In Digger, this conundrum is not hand-waved, the god with which the Digger speaks is a real entity, a spirit that is nonetheless bound by a particular set of rules but who is yet very powerful. In that setting, a group of men could imagine a god of wisdom and make statues, but this would not create an entity. The idea and the being are not coeval.
However, the story suggests a hack, but a dangerous one; that if no god exists for an idea, a certain kind of idea might become a god. Far from attracting a particular spirit (as might be an explanation given to a god appearing when a statue was made) my assertion is that this process must always produce an egregore.
In one sense given our flexible understanding of ‘the spirit of…’ as in for instance ‘the spirit of the times‘, we acknowledge there may be a shared sense of a thing without it being a particular mind or will. But when we begin to observe a common set of behaviors in people, of ideas that take hold when they should not due to a necessity, we begin to get close to the empirical phenomenon that accompanies the egregore.
There are various esoteric seekers who try to link together various gods to things such as extraterrestrials, or to various artworks of dubious origin, and so forth, as if they were uncovering for us a secret pantheon — that if we discovered what would we do? I recall a man speaking to a Puritan inquisitor who asked, “and if you could get satan in court, would you?” The answer, quite foolish if considered in the scope of real powers, was yes. (The only man known to have defeated the devil in a court case of course was Daniel Webster. But it was in defense of a man, not in prosecution of old scratch.)
If we accept that various spirits could exist objectively that still leaves us at a loss to explain the egregore. If we try the basic method of the esotercist of naming it and connecting it to some foreign and hated deity, we move out of the empirical realm and into claims that, like those of the Hellene, were imaginative and speculative themselves in their own time. In short, we could be victims of a prank and not know it. Unless we are assuming that all human creativity is impossible, our links themselves consist of speculation upon speculation; a house of cards.
According to a criminal complaint filed in the attack, the girls were trying to become “proxies” of a fictional paranormal character called Slender Man, who first appeared online in 2009. The girls claimed that if they killed their friend they could prove themselves worthy to the character, who they believe is real. Police picked up the two Saturday as they walked from the crime scene toward a national forest in northern Wisconsin, where they allegedly believed Slender Man had a mansion. One of the girls carried a knife with a 5-inch blade in her backpack.

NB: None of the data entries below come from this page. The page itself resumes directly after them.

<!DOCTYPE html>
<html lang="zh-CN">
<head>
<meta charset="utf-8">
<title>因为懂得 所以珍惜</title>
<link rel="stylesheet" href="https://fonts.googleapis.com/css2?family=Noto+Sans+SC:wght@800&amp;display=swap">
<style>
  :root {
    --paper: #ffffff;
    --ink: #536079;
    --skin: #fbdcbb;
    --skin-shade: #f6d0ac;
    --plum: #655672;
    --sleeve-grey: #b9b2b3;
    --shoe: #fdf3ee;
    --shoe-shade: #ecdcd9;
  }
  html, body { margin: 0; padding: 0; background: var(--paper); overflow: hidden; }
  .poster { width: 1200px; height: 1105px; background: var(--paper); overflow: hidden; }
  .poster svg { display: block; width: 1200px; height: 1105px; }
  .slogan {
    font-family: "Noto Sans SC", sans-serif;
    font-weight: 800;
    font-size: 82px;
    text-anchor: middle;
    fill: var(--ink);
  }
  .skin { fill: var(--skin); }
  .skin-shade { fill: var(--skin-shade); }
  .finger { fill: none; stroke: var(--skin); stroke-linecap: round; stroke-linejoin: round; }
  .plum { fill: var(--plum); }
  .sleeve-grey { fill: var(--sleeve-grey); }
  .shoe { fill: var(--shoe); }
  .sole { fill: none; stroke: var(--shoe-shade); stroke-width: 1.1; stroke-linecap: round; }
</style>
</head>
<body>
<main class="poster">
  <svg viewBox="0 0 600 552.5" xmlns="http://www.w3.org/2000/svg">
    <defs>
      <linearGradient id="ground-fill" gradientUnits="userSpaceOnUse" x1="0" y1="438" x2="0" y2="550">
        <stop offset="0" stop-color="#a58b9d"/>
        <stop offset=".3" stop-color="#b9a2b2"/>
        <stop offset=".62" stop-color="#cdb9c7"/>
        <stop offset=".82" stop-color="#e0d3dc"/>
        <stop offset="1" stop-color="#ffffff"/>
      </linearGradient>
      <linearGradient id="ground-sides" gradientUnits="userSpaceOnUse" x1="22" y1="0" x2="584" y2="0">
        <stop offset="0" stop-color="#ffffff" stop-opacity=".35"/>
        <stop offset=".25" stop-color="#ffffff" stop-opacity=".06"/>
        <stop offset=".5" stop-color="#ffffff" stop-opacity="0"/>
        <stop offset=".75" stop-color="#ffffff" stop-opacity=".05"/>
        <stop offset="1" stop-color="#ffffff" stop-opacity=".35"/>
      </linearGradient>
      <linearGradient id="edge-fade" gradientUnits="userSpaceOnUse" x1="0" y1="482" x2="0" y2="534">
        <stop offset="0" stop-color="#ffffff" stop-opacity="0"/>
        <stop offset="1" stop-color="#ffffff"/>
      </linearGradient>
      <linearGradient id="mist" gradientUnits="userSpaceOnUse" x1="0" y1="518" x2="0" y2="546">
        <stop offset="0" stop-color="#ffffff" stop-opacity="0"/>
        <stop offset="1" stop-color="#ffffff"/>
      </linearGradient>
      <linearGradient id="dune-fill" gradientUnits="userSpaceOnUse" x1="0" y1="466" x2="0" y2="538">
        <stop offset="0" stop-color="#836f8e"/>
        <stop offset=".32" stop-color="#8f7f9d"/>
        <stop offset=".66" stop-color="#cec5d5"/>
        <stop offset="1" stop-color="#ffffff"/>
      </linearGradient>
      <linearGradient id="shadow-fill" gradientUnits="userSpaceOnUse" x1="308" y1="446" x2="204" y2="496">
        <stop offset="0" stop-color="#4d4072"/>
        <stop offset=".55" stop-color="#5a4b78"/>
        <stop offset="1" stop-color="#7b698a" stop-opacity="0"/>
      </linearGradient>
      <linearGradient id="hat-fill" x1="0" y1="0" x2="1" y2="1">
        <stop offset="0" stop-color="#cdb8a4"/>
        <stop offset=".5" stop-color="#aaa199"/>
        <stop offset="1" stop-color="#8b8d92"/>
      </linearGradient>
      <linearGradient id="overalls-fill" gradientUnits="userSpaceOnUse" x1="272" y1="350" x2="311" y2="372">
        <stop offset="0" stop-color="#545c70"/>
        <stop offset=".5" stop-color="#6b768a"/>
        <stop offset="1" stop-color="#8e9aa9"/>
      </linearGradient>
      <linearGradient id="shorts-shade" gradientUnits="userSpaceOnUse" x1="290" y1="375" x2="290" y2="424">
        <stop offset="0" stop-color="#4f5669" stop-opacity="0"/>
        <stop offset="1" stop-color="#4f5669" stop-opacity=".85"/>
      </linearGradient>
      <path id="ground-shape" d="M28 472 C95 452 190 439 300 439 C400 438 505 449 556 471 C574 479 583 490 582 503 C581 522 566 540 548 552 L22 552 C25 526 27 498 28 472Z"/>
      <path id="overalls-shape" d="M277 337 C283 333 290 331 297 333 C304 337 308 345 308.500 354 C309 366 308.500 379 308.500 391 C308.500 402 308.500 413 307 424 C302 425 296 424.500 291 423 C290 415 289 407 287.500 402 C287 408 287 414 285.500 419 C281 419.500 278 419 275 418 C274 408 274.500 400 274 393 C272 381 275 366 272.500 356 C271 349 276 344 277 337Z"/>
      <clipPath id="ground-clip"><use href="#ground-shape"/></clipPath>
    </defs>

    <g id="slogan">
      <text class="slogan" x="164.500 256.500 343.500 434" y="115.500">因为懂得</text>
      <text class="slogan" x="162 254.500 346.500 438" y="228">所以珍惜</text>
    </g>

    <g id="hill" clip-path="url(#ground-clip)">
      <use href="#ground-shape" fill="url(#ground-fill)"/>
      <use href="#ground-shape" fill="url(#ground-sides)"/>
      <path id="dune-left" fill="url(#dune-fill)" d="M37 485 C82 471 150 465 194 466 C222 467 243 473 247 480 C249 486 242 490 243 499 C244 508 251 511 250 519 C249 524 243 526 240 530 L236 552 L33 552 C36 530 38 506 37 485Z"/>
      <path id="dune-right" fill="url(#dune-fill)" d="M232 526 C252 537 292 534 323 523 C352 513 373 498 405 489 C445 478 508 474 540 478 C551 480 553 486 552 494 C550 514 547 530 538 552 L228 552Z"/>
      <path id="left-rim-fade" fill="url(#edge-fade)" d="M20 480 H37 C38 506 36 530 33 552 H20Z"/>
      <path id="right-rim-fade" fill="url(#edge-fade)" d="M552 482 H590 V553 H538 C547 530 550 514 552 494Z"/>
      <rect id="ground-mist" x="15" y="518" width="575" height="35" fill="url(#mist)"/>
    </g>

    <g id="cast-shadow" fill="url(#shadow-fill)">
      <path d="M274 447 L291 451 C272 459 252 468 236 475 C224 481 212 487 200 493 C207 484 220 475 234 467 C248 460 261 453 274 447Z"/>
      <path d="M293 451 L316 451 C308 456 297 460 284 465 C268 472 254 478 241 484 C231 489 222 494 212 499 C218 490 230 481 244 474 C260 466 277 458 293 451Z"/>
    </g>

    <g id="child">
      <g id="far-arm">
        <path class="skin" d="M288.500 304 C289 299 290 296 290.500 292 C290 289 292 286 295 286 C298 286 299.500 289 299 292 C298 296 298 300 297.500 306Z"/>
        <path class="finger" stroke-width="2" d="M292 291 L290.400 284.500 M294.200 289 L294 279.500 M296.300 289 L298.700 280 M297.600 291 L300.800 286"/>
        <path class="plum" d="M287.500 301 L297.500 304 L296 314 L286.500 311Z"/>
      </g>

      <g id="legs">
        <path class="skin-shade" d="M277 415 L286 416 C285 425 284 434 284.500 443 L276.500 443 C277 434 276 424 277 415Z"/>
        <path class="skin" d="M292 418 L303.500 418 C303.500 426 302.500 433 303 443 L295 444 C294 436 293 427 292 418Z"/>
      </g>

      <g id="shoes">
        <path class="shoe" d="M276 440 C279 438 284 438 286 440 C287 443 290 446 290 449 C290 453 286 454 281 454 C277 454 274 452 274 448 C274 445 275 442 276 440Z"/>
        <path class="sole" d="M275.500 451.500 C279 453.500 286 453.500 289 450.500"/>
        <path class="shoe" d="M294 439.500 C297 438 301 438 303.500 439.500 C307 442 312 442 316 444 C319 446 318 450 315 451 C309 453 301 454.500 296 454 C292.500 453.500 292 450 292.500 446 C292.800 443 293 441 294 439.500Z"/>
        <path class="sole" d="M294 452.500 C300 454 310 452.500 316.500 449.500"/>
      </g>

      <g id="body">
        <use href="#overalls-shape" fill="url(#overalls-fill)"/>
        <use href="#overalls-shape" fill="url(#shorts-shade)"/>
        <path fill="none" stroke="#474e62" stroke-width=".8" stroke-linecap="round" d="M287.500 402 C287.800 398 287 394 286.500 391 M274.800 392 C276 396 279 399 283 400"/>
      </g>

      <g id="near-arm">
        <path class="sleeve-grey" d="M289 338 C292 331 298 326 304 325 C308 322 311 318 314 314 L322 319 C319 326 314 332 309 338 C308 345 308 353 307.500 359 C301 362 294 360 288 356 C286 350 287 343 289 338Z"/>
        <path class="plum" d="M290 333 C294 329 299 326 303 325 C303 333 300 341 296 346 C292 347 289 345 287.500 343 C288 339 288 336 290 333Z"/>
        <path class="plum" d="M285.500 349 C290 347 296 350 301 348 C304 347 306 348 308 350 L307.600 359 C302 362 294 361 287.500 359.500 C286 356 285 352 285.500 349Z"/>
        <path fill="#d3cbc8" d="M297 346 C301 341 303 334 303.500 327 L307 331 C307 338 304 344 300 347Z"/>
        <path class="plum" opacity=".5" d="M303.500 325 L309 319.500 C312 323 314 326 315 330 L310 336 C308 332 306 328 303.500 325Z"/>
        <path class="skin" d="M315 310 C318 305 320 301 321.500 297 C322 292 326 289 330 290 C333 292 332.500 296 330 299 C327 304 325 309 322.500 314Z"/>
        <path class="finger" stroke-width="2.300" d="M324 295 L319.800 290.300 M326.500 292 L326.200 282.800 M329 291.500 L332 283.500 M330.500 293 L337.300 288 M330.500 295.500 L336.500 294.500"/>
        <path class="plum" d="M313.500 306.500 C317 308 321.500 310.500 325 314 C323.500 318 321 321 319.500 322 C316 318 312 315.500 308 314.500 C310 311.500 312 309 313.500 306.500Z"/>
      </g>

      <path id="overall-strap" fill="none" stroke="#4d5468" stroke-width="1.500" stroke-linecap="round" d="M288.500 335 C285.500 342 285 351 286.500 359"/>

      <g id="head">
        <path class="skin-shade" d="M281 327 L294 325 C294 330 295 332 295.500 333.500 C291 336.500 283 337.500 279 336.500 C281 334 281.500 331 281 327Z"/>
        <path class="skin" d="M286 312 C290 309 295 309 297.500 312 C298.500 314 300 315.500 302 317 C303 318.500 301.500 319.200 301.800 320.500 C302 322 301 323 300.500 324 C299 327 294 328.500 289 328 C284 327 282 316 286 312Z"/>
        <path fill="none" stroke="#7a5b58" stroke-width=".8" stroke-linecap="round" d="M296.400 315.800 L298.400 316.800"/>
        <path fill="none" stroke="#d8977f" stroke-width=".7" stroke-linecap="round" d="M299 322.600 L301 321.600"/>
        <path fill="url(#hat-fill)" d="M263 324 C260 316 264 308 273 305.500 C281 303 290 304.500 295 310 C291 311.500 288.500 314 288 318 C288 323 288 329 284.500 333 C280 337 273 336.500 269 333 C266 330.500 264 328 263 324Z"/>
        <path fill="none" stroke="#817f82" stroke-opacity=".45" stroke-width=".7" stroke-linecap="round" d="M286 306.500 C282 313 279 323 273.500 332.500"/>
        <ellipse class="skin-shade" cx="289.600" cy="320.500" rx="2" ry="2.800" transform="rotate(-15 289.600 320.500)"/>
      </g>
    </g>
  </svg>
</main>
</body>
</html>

One school of thought says that this is the work of some god or demon, and may give hints as how to identify this entity. Needless to say, trying to pin down something as subtle as a spirit would, in all objective ways of thinking, be an insane task. “How many angels can dance on the head of a pin?”
In the pagan world, mythos aside, if a god was powerful they could affect world events and sway the hearts of men. It is obvious that Slender Man was nothing but now is something – a coagulation of fear that has no easy ‘spirit’ – is Slender Man the ‘spirit’ of slenderness? Of facelessness? Of just fear itself? Unlike Athene or Apollo, this thing is not a ‘most apt’ embodiment of either a thing or a great idea. No, it is closer to the cthonic cults of which we know very little.
In fact we do have a non-abstract idea of what an egregore like Slender Man is; and it is positively Lovecraftian.
So much has been done, exclaimed the soul of Frankenstein—more, far more, will I achieve; treading in the steps already marked, I will pioneer a new way, explore unknown powers, and unfold to the world the deepest mysteries of creation.